Conjunctivitis: Limited data available: Children and Adolescents: Ophthalmic: Apply 0.5 inch ribbon every 3 to 4 hours for acute infections, or 2 to 3 times per day for mild to moderate infections, for 7 to 10 days (Pichichero 2011)


For ophthalmic use only; not for injection into the eye. Avoid contamination of the tip of the ointment tube.


Store at room temperature.

Drug Interactions

There are no known significant interactions.

Adverse Reactions

Frequency not defined.

Dermatologic: Reddening, allergic contact dermatitis

Local: Itching, failure to heal, swelling, irritation

Ophthalmic: Conjunctival edema

Miscellaneous: Anaphylaxis


Concerns related to adverse effects:

  • Neomycin sensitization: Neomycin may cause cutaneous sensitization. Symptoms of neomycin sensitization include itching, reddening, edema, and failure to heal. Discontinuation of product and avoidance of similar products should be considered.
  • Ocular effects: May retard corneal wound healing.
  • Superinfection: Prolonged use may lead to overgrowth of nonsusceptible organisms, including fungi. If superinfection is suspected, institute appropriate alternative therapy.

Other warnings/precautions:

  • Appropriate use: For topical ophthalmic use only. Do not introduce directly into anterior chamber of the eye. Inadvertent contamination of multiple-dose ophthalmic tube tip has caused bacterial keratitis.


Pregnancy Risk Factor


Pregnancy Considerations

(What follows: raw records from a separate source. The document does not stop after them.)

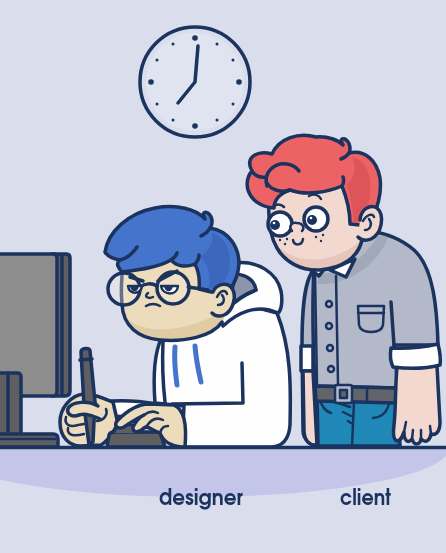
<!DOCTYPE html>
<html lang="en">
<head>
<meta charset="utf-8">
<title>Designer and client</title>
<style>
:root {
  --wall: #d9ddec; --ink: #1b335f; --dial: #e0e4f1; --desk: #c3c6e8;
  --screen: #8e8d8d; --casing: #5f5f62; --white: #fefefe; --hood-shade: #8d95ab;
  --blue: #4574cd; --blue-dark: #3c67bd; --cream: #eddcbb; --cream-dark: #e0cba5;
  --red: #ed6265; --red-dark: #df5459; --pink: #f2d8cf; --pink-dark: #e6c5bb;
  --shirt: #b3b9c9; --shirt-dark: #a1a8ba; --jeans: #1f88b6; --belt: #62646c;
}
html, body { margin: 0; background: var(--wall); overflow: hidden; }
svg { display: block; width: 446px; height: 553px; }
.line { fill: none; stroke: var(--ink); stroke-width: 3.5; stroke-linecap: round; stroke-linejoin: round; }
.thin { stroke-width: 2.5; }
.ink { fill: var(--ink); }
.dial { fill: var(--dial); }
.screen { fill: var(--screen); }
.casing { fill: var(--casing); }
.white { fill: var(--white); }
.hood-shade { fill: var(--hood-shade); }
.blue { fill: var(--blue); }
.cream { fill: var(--cream); }
.red { fill: var(--red); }
.pink { fill: var(--pink); }
.shirt { fill: var(--shirt); }
.jeans { fill: var(--jeans); }
.belt { fill: var(--belt); }
.label { font: 700 22px "TeX Gyre Adventor", Lato, sans-serif; fill: var(--ink); }
</style>
</head>
<body>
<svg viewBox="0 0 446 553" role="img" aria-label="A designer draws at a computer while a client watches over his shoulder">
  <defs>
    <clipPath id="below-desk"><rect y="447" width="446" height="106"/></clipPath>
    <clipPath id="designer-face"><path d="M124 262C120 276 121 290 122 304C123 326 138 338 160 340C184 342 214 337 223 322L232 262Z"/></clipPath>
    <clipPath id="client-face"><path d="M270 204C268 222 270 236 277 248C285 262 301 271 320 270C342 268 358 258 362 240L354 180L290 186Z"/></clipPath>
  </defs>
  <rect width="446" height="553" fill="var(--wall)"/>
  <ellipse cx="194" cy="447" rx="256" ry="50" fill="var(--desk)" clip-path="url(#below-desk)"/>

  <g id="clock">
    <circle class="line" cx="195" cy="82" r="55" style="fill:var(--wall)"/>
    <circle class="dial" cx="195" cy="82" r="49"/>
    <g class="ink">
      <circle cx="195" cy="38" r="2.8"/><circle cx="239" cy="82" r="2.8"/><circle cx="195" cy="126" r="2.8"/><circle cx="151" cy="82" r="2.8"/>
      <circle cx="217" cy="44" r="1.5"/><circle cx="233" cy="60" r="1.5"/><circle cx="233" cy="104" r="1.5"/><circle cx="217" cy="120" r="1.5"/>
      <circle cx="173" cy="120" r="1.5"/><circle cx="157" cy="104" r="1.5"/><circle cx="157" cy="60" r="1.5"/><circle cx="173" cy="44" r="1.5"/>
    </g>
    <path class="line" d="M198 46L195 82L178 103"/>
  </g>

  <g id="client">
    <path class="line shirt" d="M316 268C304 276 302 310 302 346L303 430C303 440 310 445 320 445L330 400Z"/>
    <path class="line white" d="M301 346L313 346L313 371L301 371Z"/>
    <path class="line pink" d="M303 371L313 371L317 445C309 446 304 440 304 430Z"/>
    <path class="line jeans" d="M317 396L318 446L400 446L398 396Z"/>
    <path class="line thin" d="M354 402L352 446M338 403L350 407M343 412L351 416M348 421L351 423M389 404C386 414 381 417 373 418M321 403C324 409 326 411 331 413"/>
    <path class="line shirt" d="M314 270C312 300 313 352 315 386L398 388L394 345L438 345C437 310 434 268 414 250C400 238 386 234 372 231L342 254Z"/>
    <path d="M319 274C340 274 362 262 378 236L388 237C378 266 346 286 317 284Z" fill="var(--shirt-dark)"/>
    <path class="line thin" d="M315 274L317 384M336 276L338 384"/>
    <path class="line" d="M391 302L394 345"/>
    <g class="line thin shirt">
      <circle cx="329" cy="304" r="3"/><circle cx="329" cy="326" r="3"/><circle cx="330" cy="348" r="3"/><circle cx="331" cy="369" r="3"/>
      <path d="M358 306H384L383 325C382 331 377 332 371 332C364 332 360 330 359 325ZM358 313H384"/>
    </g>
    <path class="line belt" d="M315 386L396 388L397 403L316 401Z"/>
    <rect class="line thin shirt" x="335" y="385" width="17" height="18" rx="2"/>
    <rect class="line thin belt" x="340" y="390" width="7" height="8"/>
    <path class="line thin" d="M367 388V402"/>
    <path class="line pink" d="M397 367C395 388 396 407 394 425C393 433 393 440 397 441C401 441 402 437 404 432C404 441 408 444 412 439C414 446 420 445 421 439C426 444 430 440 431 434C437 436 440 430 440 422L437 366Z"/>
    <path class="line thin" d="M404 432L406 422M412 439L413 430M421 439V430M431 434L430 426"/>
    <path class="line white" d="M391 348C407 349 424 347 438 344C440 352 441 358 440 365C425 369 408 369 393 367C390 361 390 354 391 348Z"/>
    <path class="line white" d="M311 270L319 276L326 267ZM330 270L346 277L355 259Z"/>
    <path class="pink" d="M270 204C268 222 270 236 277 248C285 262 301 271 320 270C342 268 358 258 362 240L354 180L290 186Z"/>
    <path d="M274 242C292 266 334 266 364 238L364 275L280 275Z" fill="var(--pink-dark)" clip-path="url(#client-face)"/>
    <path class="line" d="M269 204C268 222 270 236 277 248C285 262 301 271 320 270C342 268 358 258 362 240"/>
    <path class="line red" d="M274 208C261 207 251 200 248 190C245 179 251 172 252 171C244 156 259 150 272 154C279 138 299 132 316 137C328 136 338 140 343 145C340 140 341 138 345 139C350 142 351 149 349 153C365 149 377 161 380 178C382 194 377 210 371 218L360 225L350 224C350 211 346 196 342 186C328 192 306 196 290 190C280 193 274 200 274 208Z"/>
    <path d="M352 157C369 160 374 182 368 206L360 221L354 222C353 209 350 196 347 184C355 178 357 168 352 157Z" fill="var(--red-dark)"/>
    <path class="line" d="M252 171C255 176 260 178 266 177M267 186C263 172 275 162 287 164C293 165 297 168 299 171M290 190C281 193 271 190 267 183M349 153C347 156 344 158 341 159M342 186C344 183 344 180 343 177"/>
    <path class="line pink" d="M360 220C361 209 370 204 377 208C385 215 382 234 371 239C366 241 361 240 358 237"/>
    <path class="line thin" d="M363 221C367 214 373 213 374 217M369 219C373 224 370 230 365 230"/>
    <path class="line thin" d="M272 208C276 203 281 204 284 207M309 196C314 193 319 195 321 199"/>
    <circle class="line white" cx="280" cy="224" r="12"/><circle class="line white" cx="316" cy="219" r="12"/>
    <circle class="ink" cx="275" cy="225" r="5"/><circle class="ink" cx="312" cy="220" r="5"/>
    <circle class="white" cx="274" cy="223" r="1.3"/><circle class="white" cx="311" cy="218" r="1.3"/>
    <path class="line thin pink" d="M292 231C288 226 292 222 297 223C303 223 305 228 302 231"/>
    <path class="line thin" d="M293 240C294 246 302 246 303 239"/>
    <g class="ink">
      <circle cx="280" cy="240" r="1.2"/><circle cx="285" cy="244" r="1.2"/><circle cx="287" cy="239" r="1.2"/>
      <circle cx="316" cy="237" r="1.2"/><circle cx="321" cy="241" r="1.2"/><circle cx="323" cy="235" r="1.2"/>
    </g>
  </g>

  <g id="computer">
    <path class="line casing" d="M52 254H66Q70 254 70 258V391Q70 396 65 396H52Z"/>
    <path class="line screen" d="M-4 254H53Q57 254 57 258V391Q57 396 53 396H-4Z"/>
    <path class="line" d="M62 256V394"/>
    <path class="line casing" d="M-4 373H17Q21 373 21 377V438H-4Z"/>
    <path class="line" d="M8 375V434"/>
    <path class="line casing" d="M-4 434H53Q58 434 58 439V447H-4Z"/>
    <path class="line thin" d="M-2 439H55"/>
  </g>

  <g id="designer">
    <path class="line white" d="M104 402C122 399 140 401 158 404L160 418L108 416Z"/>
    <path class="line white" d="M167 330C154 344 153 376 155 403L184 406L182 447H270C283 447 289 439 290 425C291 386 291 348 277 313L228 300Z"/>
    <path class="line" d="M163 342C162 364 163 384 165 402M242 363L243 403L172 404"/>
    <path class="line white" d="M234 263C258 260 277 273 281 291C283 302 281 311 278 313C257 303 237 313 223 326L218 312Z"/>
    <path class="line hood-shade" d="M236 274C247 275 255 281 256 290C244 295 235 301 227 309Z"/>
    <path class="line" d="M256 290C245 294 235 301 228 309"/>
    <path d="M175 347C174 360 175 371 177 385M195 346C196 359 198 369 201 382" fill="none" stroke="var(--blue)" stroke-width="5" stroke-linecap="round"/>
    <path class="cream" d="M124 262C120 276 121 290 122 304C123 326 138 338 160 340C184 342 214 337 223 322L232 262Z"/>
    <path d="M122 312C138 338 190 334 230 306V345H122Z" fill="var(--cream-dark)" clip-path="url(#designer-face)"/>
    <path class="line" d="M123 266C121 282 121 294 122 304C123 326 138 338 160 340C184 342 212 337 222 322"/>
    <path class="line blue" d="M122 272C117 266 116 263 120 260C114 259 108 257 105 252C108 232 128 213 155 208C177 204 196 209 205 219C202 213 204 211 208 213C213 217 213 224 210 228C229 231 239 247 239 264C238 276 234 284 230 289L211 292L199 289C200 280 199 272 195 264C185 268 176 266 171 260C157 268 137 270 122 272Z"/>
    <path d="M212 233C228 238 233 255 228 274L221 287L209 288C211 272 207 262 199 257C209 252 214 243 212 233Z" fill="var(--blue-dark)"/>
    <path class="line" d="M120 260C128 258 133 253 137 247M171 260C174 258 176 256 177 253M195 264C198 261 199 258 199 255M210 228C208 232 205 234 201 236"/>
    <path class="line cream" d="M213 292C216 284 226 282 231 287C238 295 233 311 224 315C219 317 215 316 212 313"/>
    <path class="line thin" d="M217 297C221 289 226 290 227 294M222 295C226 300 223 305 218 305"/>
    <path class="line" d="M188 287L208 290"/>
    <circle class="line" cx="124" cy="289" r="16" style="fill:#f7f0e255"/><circle class="line" cx="173" cy="288" r="16" style="fill:#f7f0e255"/>
    <path class="line" d="M140 287C145 283 152 283 157 286M130 277L143 281M158 281L177 271"/>
    <path class="line thin white" d="M128 286H142C141 295 129 295 128 286ZM161 286H178C177 296 163 296 161 286Z"/>
    <path class="ink" d="M130 286H139C138 293 131 293 130 286ZM164 286H173C172 293 165 293 164 286Z"/>
    <path class="line thin" d="M148 293C143 297 149 299 153 297M146 306C151 303 155 303 160 306"/>
  </g>

  <g id="drawing-hands">
    <path class="line cream" d="M113 402C101 398 94 393 84 394C71 395 60 408 60 422C60 437 69 446 81 446L101 445C110 440 113 431 118 424Z"/>
    <path class="line casing" d="M81 352C81 348 90 347 90 351L95 402L93 442L89 445L84 406Z"/>
    <path class="line" d="M80 360L92 359M84 405L96 404"/>
    <path class="line cream" d="M98 406C87 400 74 402 69 407C65 413 71 418 79 415C86 413 93 416 100 419"/>
    <path class="line thin" d="M66 417C64 424 69 428 78 425L84 424M68 428C67 435 73 437 84 434M97 421C105 420 108 414 106 409"/>
    <path class="line casing" d="M107 447L109 435Q110 432 114 432H160L165 447Z"/>
    <path class="line thin casing" d="M113 433L119 425H134L139 433"/>
    <path class="line cream" d="M182 447C171 446 163 441 160 433C151 430 148 425 144 428C139 433 132 433 133 427C136 421 140 417 144 415C137 418 130 423 124 427C117 430 113 425 118 420C126 412 137 404 149 404L174 405C184 410 187 423 185 447Z"/>
    <path class="line thin" d="M144 415C149 411 154 411 158 413M146 427C151 419 157 417 163 420M160 433C162 427 164 426 168 426"/>
  </g>

  <path class="line" d="M-4 447.5H450"/>
  <g class="label">
    <text x="159" y="505" textLength="84" lengthAdjust="spacingAndGlyphs">designer</text>
    <text x="340" y="505" textLength="51" lengthAdjust="spacingAndGlyphs">client</text>
  </g>
</svg>
</body>
</html>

Animal reproduction studies have not been conducted with this combination.

Patient Education

  • Discuss specific use of drug and side effects with patient as it relates to treatment. (HCAHPS: During this hospital stay, were you given any medicine that you had not taken before? Before giving you any new medicine, how often did hospital staff tell you what the medicine was for? How often did hospital staff describe possible side effects in a way you could understand?)
  • Have patient report immediately to prescriber vision changes, eye pain, severe eye irritation, or eye discharge (HCAHPS).
  • Educate patient about signs of a significant reaction (eg, wheezing; chest tightness; fever; itching; bad cough; blue skin color; seizures; or swelling of face, lips, tongue, or throat). Note: This is not a comprehensive list of all side effects. Patient should consult prescriber for additional questions.

Intended Use and Disclaimer: Should not be printed and given to patients. This information is intended to serve as a concise initial reference for health care professionals to use when discussing medications with a patient. You must ultimately rely on your own discretion, experience, and judgment in diagnosing, treating, and advising patients.

Source: Wolters Kluwer Health. Last updated July 9, 2019.